Well... I am not sure we could say it "defined" him. Bobkowski started his first diary as a teenager. Later, there were next notebooks, which he filled with a more sophisticated handwriting and style as well as pictures. When he went to Warsaw to study and Barbara, who was his fiancé at that time, stayed in Cracow, they exchanged around 900 letters. He debuted with a humorous sketch in Tempo Dnia magazine near the end of his studies. It certainly did not make him a writer. Actually, he had a problem with people calling him that until the end of his life. However, what I call "a run-up to writing" in my book was exceptionally important for the development of his writer's awareness. After leaving for France in March 1939 Bobkowski started exchanging copious amounts of letters with the members of his family who stayed in Poland. Apart from many anecdotes and stories from his and Barbara's life at that time, we can also see an extensive sketch for a novel, which he was planning to write. Unfortunately, he did not succeed. And after the World War II broke out, he started writing diaries, which after many years were transformed into Sketches in Ink. I believe that keeping a diary in 1939-1944 made him realize that he had mastered the art of writing literature. It can be seen in the letters he wrote to his family at that time and the inscription for his mother after Sketches were published... It shows that he experienced an intellectual and spiritual awaking in France, after the outbreak of the war. The entire education which he had received at home, which was sort of dormant, now turned out to be something significant and full of life. It started "working" in him. So on the one hand, Bobkowski emigrated together with the experience he had accumulated after his press début. On the other hand, he needed a shock coming from the outside for his genuine talent to wake up, so that he could enter the writer's path. In a way, the historical context acted as a catalyst here.

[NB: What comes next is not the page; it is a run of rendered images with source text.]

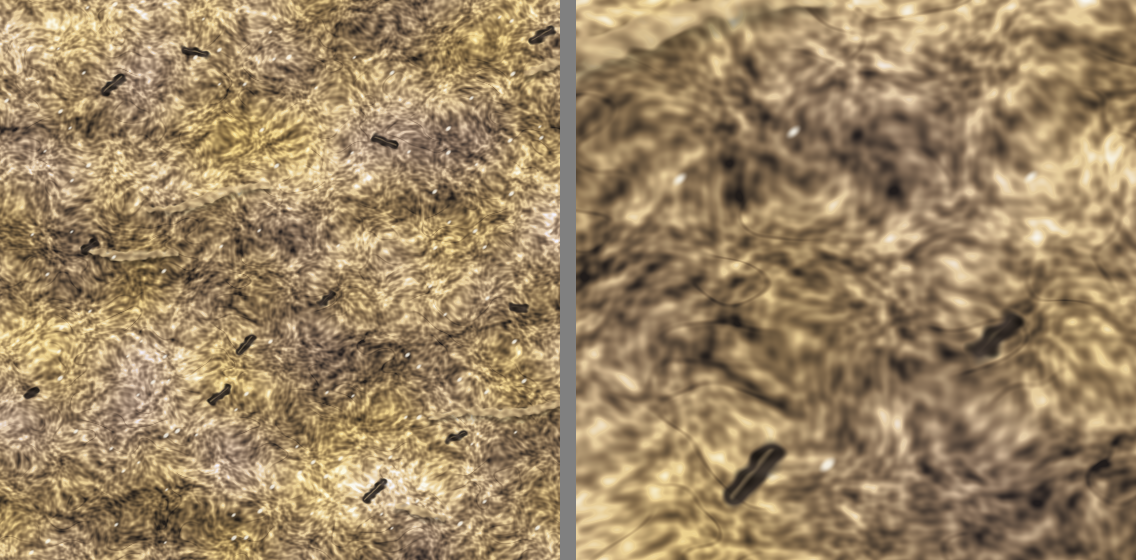
Left: the whole. Right: its middle third, enlarged.
This texture is drawn by a WebGL 1 fragment shader. Its source:

```glsl
precision highp float;
// Weathered, matted plant fibre: a tone built from horizontal bands, tilted
// flakes and fine grain (gradient noise) is coloured by an earthy ramp, then
// strewn with dark rods, pale bent straws and tiny glints.

uniform vec2 u_resolution;

// Colour ramp, dark to light
const vec3 INK   = vec3(0.13, 0.11, 0.10);
const vec3 UMBER = vec3(0.38, 0.31, 0.23);
const vec3 BARK  = vec3(0.49, 0.40, 0.29);
const vec3 EARTH = vec3(0.58, 0.48, 0.35);
const vec3 TAN   = vec3(0.67, 0.57, 0.42);
const vec3 STRAW = vec3(0.78, 0.67, 0.50);
const vec3 CREAM = vec3(0.91, 0.81, 0.61);
const vec3 GLINT = vec3(0.98, 0.97, 0.93);

// Strength of each layer, in standard deviations of tone
const float BAND_AMOUNT   = 0.46;
const float PATCH_AMOUNT  = 0.28;
const float CLUMP_AMOUNT  = 0.32;
const float FLAKE_AMOUNT  = 0.68;
const float GRAIN_AMOUNT  = 0.46;
const float CREASE_AMOUNT = 0.75;
const float CRACK_AMOUNT  = 1.1;
const float TONE_BIAS     = 0.17;

// Scattered pieces, sizes in canvas units
const float ROD_LENGTH  = 0.020;
const float ROD_RADIUS  = 0.0075;
const float STRAW_RADIUS = 0.0085;
const float GLINT_CELLS = 42.0;
const float GLINT_SHARE = 0.07;

vec2 hash2(vec2 p) {
  vec3 q = fract(p.xyx * vec3(0.1031, 0.1030, 0.0973));
  q += dot(q, q.yzx + 33.33);
  return fract((q.xx + q.yz) * q.zy);
}

float cornerSlope(vec2 cell, vec2 offset) {
  float angle = 6.2832 * hash2(cell).x;
  return dot(vec2(cos(angle), sin(angle)), offset);
}

// Gradient noise scaled to roughly unit deviation
float noise(vec2 p) {
  vec2 i = floor(p), f = fract(p);
  vec2 w = f * f * f * (f * (f * 6.0 - 15.0) + 10.0);
  vec2 e = vec2(1.0, 0.0);
  float low  = mix(cornerSlope(i, f), cornerSlope(i + e, f - e), w.x);
  float high = mix(cornerSlope(i + e.yx, f - e.yx), cornerSlope(i + 1.0, f - 1.0), w.x);
  return 4.6 * mix(low, high, w.y);
}

vec2 rotate(vec2 p, float angle) {
  float c = cos(angle), s = sin(angle);
  return vec2(c * p.x + s * p.y, c * p.y - s * p.x);
}

float linearStep(float a, float b, float x) {
  return clamp((x - a) / (b - a), 0.0, 1.0);
}

float ridge(float n, float width) {
  return 1.0 - smoothstep(0.0, width, abs(n));
}

float capsule(vec2 p, float halfLength, float radius) {
  p.x -= clamp(p.x, -halfLength, halfLength);
  return length(p) - radius;
}

float fill(float d, float softness) {
  return 1.0 - smoothstep(-softness, softness, d);
}

vec3 ramp(float z) {
  vec3 c = mix(INK, UMBER, linearStep(-3.3, -1.6, z));
  c = mix(c, BARK,  linearStep(-1.6, -0.8, z));
  c = mix(c, EARTH, linearStep(-0.8, -0.18, z));
  c = mix(c, TAN,   linearStep(-0.18, 0.41, z));
  c = mix(c, STRAW, linearStep(0.41, 1.02, z));
  c = mix(c, CREAM, linearStep(1.02, 1.7, z));
  return mix(c, GLINT, linearStep(1.9, 3.4, z));
}

float matTone(vec2 p) {
  // Long wavy bands and the cracks that follow them
  vec2 bent = p + vec2(0.0, 0.022 * noise(p * vec2(3.0, 4.0) + 7.0));
  float z = TONE_BIAS + BAND_AMOUNT * noise(bent * vec2(2.2, 11.0) + 3.0);
  z += PATCH_AMOUNT * noise(p * 4.5 + 19.0);
  float crackMask = smoothstep(0.3, 1.2, noise(p * vec2(3.0, 6.0) + 61.0));
  z -= CRACK_AMOUNT * crackMask * ridge(noise(bent * vec2(2.0, 9.0) + 31.0), 0.35);

  // Flakes leaning one way or the other, with creases between them
  vec2 q = p + 0.004 * vec2(noise(p * 14.0), noise(p * 14.0 + 40.0));
  float lean = smoothstep(-0.5, 0.5, noise(p * 5.0 + 83.0));
  float falling = noise(rotate(q, -0.65) * vec2(46.0, 84.0));
  float rising  = noise(rotate(q, 0.5) * vec2(44.0, 80.0) + 11.0);
  z += FLAKE_AMOUNT * mix(falling, rising, lean);
  z += CLUMP_AMOUNT * noise(q * vec2(22.0, 34.0) + 53.0);
  z += GRAIN_AMOUNT * noise(q * vec2(125.0, 145.0) + 5.0);
  float creaseMask = smoothstep(-0.2, 1.0, noise(p * 11.0 + 29.0));
  z -= CREASE_AMOUNT * creaseMask * ridge(noise(q * vec2(20.0, 30.0) + 71.0), 0.3);
  return z;
}

void main() {
  float side = min(u_resolution.x, u_resolution.y);
  vec2 p = gl_FragCoord.xy / side;
  float soft = max(1.0 / side, 0.0018);
  float grain = noise(p * vec2(70.0, 100.0) + 17.0);
  vec3 color = ramp(matTone(p));

  // Drift between warm ochre and cool grey violet
  color *= 1.0 + 0.035 * noise(p * 6.0 + 47.0) * vec3(0.3, 0.2, -1.6);

  // Pale bent straws, each with a shadow beneath
  for (int k = 0; k < 5; k++) {
    float id = float(k);
    vec2 r = hash2(vec2(id, 91.0)), s = hash2(vec2(id, 37.0));
    vec2 q = rotate(p - vec2(r.x, (id + 0.2 + 0.6 * r.y) / 5.0), 0.5 * (s.x - 0.5));
    float halfLength = mix(0.04, 0.15, s.y * s.y);
    q.y += 0.006 * sin(q.x * 28.0 + id) + 0.0015 * grain;
    float radius = STRAW_RADIUS * (1.0 - 0.5 * abs(q.x) / halfLength);
    float shadow = fill(capsule(q + vec2(0.0, 0.008), halfLength, radius), 0.006);
    color = mix(color, color * 0.55, 0.7 * shadow);
    float body = fill(capsule(q, halfLength, radius), soft * 1.5);
    color = mix(color, ramp(1.15 + 0.45 * grain + 60.0 * q.y), 0.8 * body);
  }

  // Dark rods on a jittered grid, some with a shiny back
  for (int k = 0; k < 12; k++) {
    float id = float(k);
    vec2 r = hash2(vec2(id, 13.0)), s = hash2(vec2(id, 57.0));
    vec2 home = (vec2(mod(id, 4.0), floor(id / 4.0)) + 0.1 + 0.8 * r) / vec2(4.0, 3.0);
    vec2 q = rotate(p - home, 1.5 * (s.x - 0.4));
    float d = capsule(q, ROD_LENGTH * mix(0.4, 1.1, s.y), ROD_RADIUS * mix(0.7, 1.1, r.x));
    d += 0.0012 * grain;
    color = mix(color, INK * (1.2 + 0.35 * grain), 0.9 * fill(d, soft * 1.5));
    float shine = fill(d + 0.005, soft) * ridge(q.y - 0.002, 0.003);
    color = mix(color, STRAW, 0.6 * s.y * shine);
  }

  // Tiny bright glints
  vec2 cell = floor(p * GLINT_CELLS);
  vec2 chance = hash2(cell + 211.0);
  vec2 spot = fract(p * GLINT_CELLS) - 0.25 - 0.5 * hash2(cell + 307.0);
  float size = mix(0.07, 0.16, chance.y);
  float glint = fill(length(rotate(spot, 0.7) * vec2(0.7, 1.2)) - size, 0.09);
  color = mix(color, GLINT, 0.85 * glint * step(chance.x, GLINT_SHARE));

  gl_FragColor = vec4(clamp(color, 0.0, 1.0), 1.0);
}
```
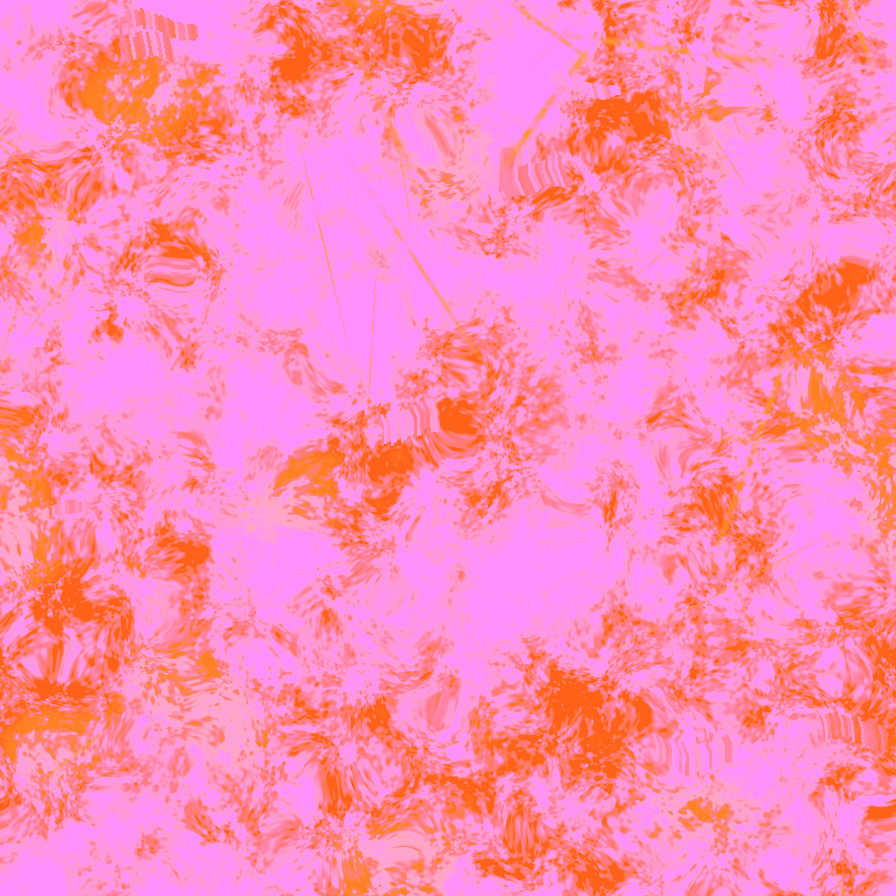
This texture is drawn by a three.js fragment shader. Its source:

```glsl
varying vec2 vUv;

// Colours, from bare paint to deep rust
const vec3 ORCHID = vec3(1.00, 0.56, 0.99);
const vec3 PINK   = vec3(1.00, 0.59, 0.91);
const vec3 ROSE   = vec3(1.00, 0.61, 0.80);
const vec3 CORAL  = vec3(1.00, 0.52, 0.67);
const vec3 SALMON = vec3(1.00, 0.48, 0.51);
const vec3 ORANGE = vec3(1.00, 0.48, 0.35);
const vec3 RUST   = vec3(1.00, 0.38, 0.10);
const vec3 AMBER  = vec3(1.00, 0.58, 0.17);
const vec3 PEACH  = vec3(1.00, 0.70, 0.72);

// Cell counts are whole numbers so that everything wraps
const float PATCH_CELLS = 5.0;
const float GRAIN_CELLS = 32.0;
const float WARP_CELLS = 18.0;
const float VEIN_CELLS = 11.0;
const float STAIN_CELLS = 9.0;
const float WARP = 0.007;
const float VEIN_WIDTH = 0.07;
const float VEIN_RUST = 0.8;
const int SCRATCHES = 26;
const int COMBS = 9;
const float COMB_TEETH = 270.0;
const float TAU = 6.28318;

vec3 hash3(vec3 p) {
  p = fract(p * vec3(0.1031, 0.1030, 0.0973));
  p += dot(p, p.yxz + 33.33);
  return fract((p.xxy + p.yxx) * p.zyx);
}

// Cellular noise: one signed soft spot per cell, deviation about 1
float spots(vec2 uv, float cells, float seed) {
  vec2 p = uv * cells, cell = floor(p);
  float sum = 0.0;
  for (int y = -1; y <= 1; y++)
    for (int x = -1; x <= 1; x++) {
      vec2 id = cell + vec2(x, y);
      vec3 h = hash3(vec3(mod(id, cells), seed));
      vec2 d = id + h.xy - p;
      float k = max(1.0 - dot(d, d), 0.0);
      sum += (h.z * 2.0 - 1.0) * k * k * k;
    }
  return sum * 2.58;
}

// Shortest offset on the wrapped canvas
vec2 wrapDelta(vec2 uv, vec2 centre) {
  return fract(uv - centre + 0.5) - 0.5;
}

float ramp(float a, float b, float x) {
  return clamp((x - a) / (b - a), 0.0, 1.0);
}

vec3 rustColour(float rust) {
  vec3 c = mix(ORCHID, PINK, ramp(-1.2, -0.5, rust));
  c = mix(c, ROSE, ramp(-0.5, 0.0, rust));
  c = mix(c, CORAL, ramp(0.0, 0.54, rust));
  c = mix(c, SALMON, ramp(0.54, 1.08, rust));
  c = mix(c, ORANGE, ramp(1.08, 1.56, rust));
  return mix(c, RUST, ramp(1.56, 2.05, rust));
}

// Straight amber scratches, some hairline and some broad and soft
float scratches(vec2 uv, float grain) {
  float cover = 0.0;
  for (int i = 0; i < SCRATCHES; i++) {
    vec3 h = hash3(vec3(float(i), 7.0, 51.0));
    vec3 k = hash3(vec3(float(i), 19.0, 83.0));
    vec2 d = wrapDelta(uv, h.xy);
    float a = h.z * 0.5 * TAU;
    vec2 q = vec2(dot(d, vec2(cos(a), sin(a))), dot(d, vec2(-sin(a), cos(a))));
    float reach = mix(0.05, 0.19, k.x);
    float width = mix(0.0013, 0.0065, k.y * k.y * k.y);
    float along = 1.0 - smoothstep(0.4 * reach, reach, abs(q.x));
    float across = 1.0 - smoothstep(0.2 * width, width, abs(q.y));
    float wear = clamp(0.65 + 0.4 * grain, 0.0, 1.0);
    cover = max(cover, along * across * wear * mix(0.45, 0.95, k.z));
  }
  return cover;
}

// Small smeared bands of bent teeth: x is the rust level, y the cover
vec2 combs(vec2 uv) {
  vec2 result = vec2(0.0);
  for (int i = 0; i < COMBS; i++) {
    vec3 h = hash3(vec3(float(i), 31.0, 12.0));
    vec3 k = hash3(vec3(float(i), 43.0, 29.0));
    vec2 q = wrapDelta(uv, h.xy);
    q.y += 0.008 * sin(q.x * 55.0 + TAU * k.x);
    q.x += 0.5 * abs(q.y - 0.004) * (k.y - 0.5) + 0.2 * q.y;
    float tooth = floor(q.x * COMB_TEETH);
    vec3 t = hash3(vec3(tooth + 200.0, float(i), 5.0));
    float tall = mix(0.008, 0.019, k.z) * mix(0.75, 1.1, t.y);
    float wide = mix(0.025, 0.06, h.z);
    float cover = (1.0 - smoothstep(tall - 0.002, tall, abs(q.y)))
                * (1.0 - smoothstep(0.8 * wide, wide, abs(q.x)));
    float level = mix(-0.7, 0.9, k.x) + (t.x - 0.45) * 1.9;
    result = mix(result, vec2(level, 1.0), cover);
  }
  return result;
}

void main() {
  vec2 warp = vec2(spots(vUv, WARP_CELLS, 1.0), spots(vUv, WARP_CELLS, 2.0));
  vec2 uv = vUv + WARP * warp;

  // Broad patches, then fine grain that is stronger inside them
  float patches = 0.0, grain = 0.0;
  float cells = PATCH_CELLS, weight = 0.52;
  for (int i = 0; i < 3; i++) {
    patches += weight * spots(uv, cells, 10.0 + float(i));
    cells *= 2.0;
    weight *= 0.85;
  }
  cells = GRAIN_CELLS;
  for (int i = 0; i < 4; i++) {
    grain += 0.4 * spots(uv, cells, 20.0 + float(i));
    cells *= 2.0;
  }
  float rust = patches + grain * mix(0.5, 1.15, smoothstep(-0.9, 0.8, patches));

  // Thin curved veins near the rusty patches
  float vein = 1.0 - smoothstep(0.0, VEIN_WIDTH, abs(spots(uv, VEIN_CELLS, 30.0)));
  rust += VEIN_RUST * vein * smoothstep(-0.2, 0.7, patches + 0.4 * grain);

  vec2 comb = combs(vUv);
  rust = mix(rust, comb.x, 0.9 * comb.y);

  // Peach stains on the paint, amber tint in the rust, scratches on top
  float stain = smoothstep(0.5, 2.0, spots(uv, STAIN_CELLS, 40.0) + 0.4 * grain);
  vec3 colour = rustColour(rust);
  colour = mix(colour, PEACH, 0.5 * stain * (1.0 - ramp(0.2, 1.0, rust)));
  colour = mix(colour, AMBER, 0.6 * stain * ramp(0.9, 1.7, rust));
  colour = mix(colour, AMBER, scratches(vUv, grain) * (1.0 - comb.y));
  gl_FragColor = vec4(colour, 1.0);
}
```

The diaries played a major part in the Polish literature of the 20th century, especially as far as writers who wrote abroad are concerned. What is the position of Sketches in Ink, when we compare them to the work by Gombrowicz or Herling-Grudziński?
We would need a long lecture to answer this question thoroughly, but there is no room for that. Generally, it can be said that Bobkowski's diary which he kept during the war was not meant for publication. It was written for him, Basia, his family and friends. So it had a reader's potential, but it was limited to a small circle of people. Both Gombrowicz and Herling-Grudziński, on the other hand, though about printing their texts when writing them. Their texts are not genuine diaries in this sense. However, they apply some principles characteristic of diary writing though they were not supposed to be sensu stricto diaries. Sketches in Ink, on the other hand are a book which was prepared based on that war diary from 1939-1944 and it bears all the consequences of that fact. If Herling-Grudziński is similar to Gomrbrowicz, Bobkowski could be compared to Tyrmand and his Diary 1954. I can refer those who are interested in these issues to my book, On an Arch.
What could surprise today's reader in Sketches in Ink.
Probably the easy manner in which he combines activities which usually are remote from one another: deep historiosophical reflection, trilling cycling, remarkable religiousness and deeply sensual vision of the world, a nearly anarchistic individualism as well as a touching sympathy for the fate of his nation. And the vision of everyday life which gains a fascinating depth in a very simple way.